Most coffee-table books are aspirational, which is reasonable—people want to see the palazzos, not the McDonalds, of Venice. But that means the vast majority of these books have a “just kill me” element: Someone out there has the time to arrange a wunderkammer with “esoteric ephemera from a life well lived” (and then dust it regularly), but that someone is probably not you or anyone you know.
Finally though, Rizzoli has come out with a coffee-table book with a more attainable standard of living.
Brooklyn Interiors, written by Kathleen Hackett and filled with photographs by Matthew Williams, is a tour through apartments and houses in virtually every neighborhood of New York’s most design-forward borough. Yes, they have the predictable sun-drenched, funky-yet-elegant, modern-yet-classic aesthetics that make you want to weep—this is still a coffee-table book from Rizzoli, after all—but unlike an “effortlessly elegant,” 400-year-old riad in Morocco or a private-island retreat off the coast of a country you’ve never heard of, these are places in which you, dear reader, can actually live.
Don’t believe us? We’ve taken a few of the apartments featured in Brooklyn Interiors and found comparable real estate listings that (in theory) you could move into tomorrow. (The wunderkammer, you’ll have to figure out on your own.)
Row House, Boerum Hill
This single-family home, located on what we’re told is a “handsome tree-lined street,” is actually owned by the book’s author, who lives there with her husband and two children. A similar single-family townhouse is currently listed in the same neighborhood for $4.3 million. It has four bedrooms and two bathrooms spread across four floors, and potential owners will enjoy the marble fireplaces, a giant backyard, and, presumably, like-minded neighbors: The listing also describes its location as being on a “charming, tree-lined street.”
Prewar Apartment, Brooklyn Heights
The book describes this “classic six” (real estate jargon for “apartment with six rooms”) in a prewar apartment building in Brooklyn Heights as “atmospheric, serene, and meticulous.” The same could be said of a nearby $5.495 million, 2,800-square-foot apartment, also located in a prewar building in Brooklyn Heights. The listing has wood-burning fireplaces, a custom Balthaup kitchen, and four bedrooms along with another room that the listing calls a “library/den,” which is inevitably a polite way of saying “guest bedroom.”

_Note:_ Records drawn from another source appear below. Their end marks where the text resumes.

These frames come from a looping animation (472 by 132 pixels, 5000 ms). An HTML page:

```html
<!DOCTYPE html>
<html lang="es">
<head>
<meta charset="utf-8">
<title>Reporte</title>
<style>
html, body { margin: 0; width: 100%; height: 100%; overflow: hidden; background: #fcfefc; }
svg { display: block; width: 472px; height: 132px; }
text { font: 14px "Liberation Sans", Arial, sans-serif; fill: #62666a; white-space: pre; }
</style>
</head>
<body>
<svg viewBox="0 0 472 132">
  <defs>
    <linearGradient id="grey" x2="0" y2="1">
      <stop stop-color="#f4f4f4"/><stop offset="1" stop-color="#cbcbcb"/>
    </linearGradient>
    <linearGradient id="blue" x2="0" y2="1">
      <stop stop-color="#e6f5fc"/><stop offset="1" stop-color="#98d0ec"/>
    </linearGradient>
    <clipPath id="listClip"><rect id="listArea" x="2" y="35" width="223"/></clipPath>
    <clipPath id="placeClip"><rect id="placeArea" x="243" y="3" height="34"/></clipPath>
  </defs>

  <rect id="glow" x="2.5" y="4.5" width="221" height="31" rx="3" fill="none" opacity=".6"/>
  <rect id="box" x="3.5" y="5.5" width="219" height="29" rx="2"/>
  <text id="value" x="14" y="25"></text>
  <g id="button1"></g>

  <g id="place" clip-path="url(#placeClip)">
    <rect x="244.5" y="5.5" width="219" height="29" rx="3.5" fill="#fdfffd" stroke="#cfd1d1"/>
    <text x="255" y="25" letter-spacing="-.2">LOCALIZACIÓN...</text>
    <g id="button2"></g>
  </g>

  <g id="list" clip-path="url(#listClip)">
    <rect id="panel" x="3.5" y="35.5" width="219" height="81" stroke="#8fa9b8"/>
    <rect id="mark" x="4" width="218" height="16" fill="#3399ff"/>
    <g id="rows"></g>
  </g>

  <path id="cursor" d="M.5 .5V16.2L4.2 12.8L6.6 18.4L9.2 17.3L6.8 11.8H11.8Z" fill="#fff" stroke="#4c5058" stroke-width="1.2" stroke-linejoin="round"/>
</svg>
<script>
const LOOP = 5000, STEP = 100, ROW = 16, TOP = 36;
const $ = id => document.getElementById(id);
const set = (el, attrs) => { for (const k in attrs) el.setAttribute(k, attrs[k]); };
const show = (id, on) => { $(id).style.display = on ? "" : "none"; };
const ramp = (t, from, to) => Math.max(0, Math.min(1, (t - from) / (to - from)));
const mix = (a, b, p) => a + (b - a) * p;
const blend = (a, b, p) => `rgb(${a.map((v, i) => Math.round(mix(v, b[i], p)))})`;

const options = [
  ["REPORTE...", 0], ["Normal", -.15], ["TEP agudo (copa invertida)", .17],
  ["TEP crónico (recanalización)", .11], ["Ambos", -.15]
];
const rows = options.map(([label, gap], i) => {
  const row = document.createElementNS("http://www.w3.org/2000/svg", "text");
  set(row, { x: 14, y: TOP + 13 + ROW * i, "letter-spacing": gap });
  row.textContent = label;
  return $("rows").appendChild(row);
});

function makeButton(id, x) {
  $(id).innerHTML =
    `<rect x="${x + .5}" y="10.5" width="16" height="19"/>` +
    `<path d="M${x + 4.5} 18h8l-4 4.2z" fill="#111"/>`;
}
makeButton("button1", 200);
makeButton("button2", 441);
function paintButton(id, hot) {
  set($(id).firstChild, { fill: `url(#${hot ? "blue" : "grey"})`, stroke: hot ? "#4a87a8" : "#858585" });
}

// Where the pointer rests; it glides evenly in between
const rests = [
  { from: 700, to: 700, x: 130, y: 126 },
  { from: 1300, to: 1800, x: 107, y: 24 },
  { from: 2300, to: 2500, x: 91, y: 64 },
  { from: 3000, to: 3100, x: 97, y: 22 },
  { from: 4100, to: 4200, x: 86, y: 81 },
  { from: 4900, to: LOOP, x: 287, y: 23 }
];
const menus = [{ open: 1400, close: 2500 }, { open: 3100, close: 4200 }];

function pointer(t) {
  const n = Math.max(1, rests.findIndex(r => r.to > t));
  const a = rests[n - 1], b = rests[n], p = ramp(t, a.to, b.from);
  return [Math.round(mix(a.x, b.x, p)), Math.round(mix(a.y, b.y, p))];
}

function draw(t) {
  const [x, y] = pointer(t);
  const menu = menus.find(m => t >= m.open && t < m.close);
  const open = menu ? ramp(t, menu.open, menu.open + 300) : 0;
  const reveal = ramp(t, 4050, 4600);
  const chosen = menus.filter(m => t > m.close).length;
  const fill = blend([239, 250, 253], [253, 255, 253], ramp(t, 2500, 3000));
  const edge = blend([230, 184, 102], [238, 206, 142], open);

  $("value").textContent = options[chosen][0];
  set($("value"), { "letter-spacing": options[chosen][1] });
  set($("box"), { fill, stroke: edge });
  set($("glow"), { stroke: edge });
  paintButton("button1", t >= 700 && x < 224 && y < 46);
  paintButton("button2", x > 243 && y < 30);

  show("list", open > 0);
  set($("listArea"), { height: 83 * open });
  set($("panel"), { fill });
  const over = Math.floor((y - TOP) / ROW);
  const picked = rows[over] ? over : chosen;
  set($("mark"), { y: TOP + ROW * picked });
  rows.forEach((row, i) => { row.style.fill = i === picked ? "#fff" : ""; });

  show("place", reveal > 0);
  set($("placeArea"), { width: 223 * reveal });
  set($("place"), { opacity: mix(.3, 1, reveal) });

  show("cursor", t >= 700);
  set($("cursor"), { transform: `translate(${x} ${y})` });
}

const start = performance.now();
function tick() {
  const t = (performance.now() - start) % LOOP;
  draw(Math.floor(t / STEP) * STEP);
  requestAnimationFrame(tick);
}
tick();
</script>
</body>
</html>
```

When the owner of this sprawling Dumbo loft moved to the neighborhood, she was quoted as saying that “there was nothing ... but deserted warehouses.” (Her building was a former toilet-seat factory, the book tells us.) Today, the only deserted things in Dumbo are half-finished construction sites and apartments like this $4.449 million loft. The listing in question has three bedrooms and two and a half baths spread across 2,992 square feet of living space, which features wall-to-wall windows and 13.6-foot high ceilings. It doesn’t quite have the same gritty patina as the Dumbo of yore, but on the plus side, the apartment comes with a soaking tub.
The three-story brownstone detailed in the book has a lovely combination of original detail and a pared-down aesthetic. Its owners, Italian transplants, reportedly spurn decorations that are “expensive—or serious,” but that hasn’t stopped them from constructing a kitchen worthy of a coffee-table book. A slightly more polished townhouse in Bed-Stuy—this one has been broken up into two 2-story units—is currently on sale for $2.795 million. Prospective owners can easily recreate the book’s aesthetic, though: Add two preschool-age children, and the floors will look lovingly scuffed in no time.
Railroad Apartment, Bushwick
For reasons that remain unclear, the owner of this Bushwick railroad apartment confesses, in print, to stealing police barricades “in the deepest part of Brooklyn” to use as construction material for his apartment. (“I get a lot of parking tickets,” he says, as if this implies causality.) Whoever buys this $950,000 Bushwick duplex will presumably have no need for construction material, bought or stolen; the 1,370-square-foot apartment, which includes a large private garden, was recently renovated.
One Bedroom, Cobble Hill
If this 700-square-foot apartment looks a little too good to be true, it’s probably because it’s the home of the co-founders of Workstead, a Brooklyn design studio that’s done the public spaces in the Wythe Hotel in Brooklyn and the Arcade Bakery in TriBeCa. Another Cobble Hill apartment (this one is located on a brownstone’s upper floor) is roughly the same size and on sale for $1.115 million. The apartment has wide plank floors, a built-in cocktail bar, and, a private terrace patio up top. Like the book’s apartment, it also has a design pedigree: Its recent renovation was featured in Good Housekeeping magazine.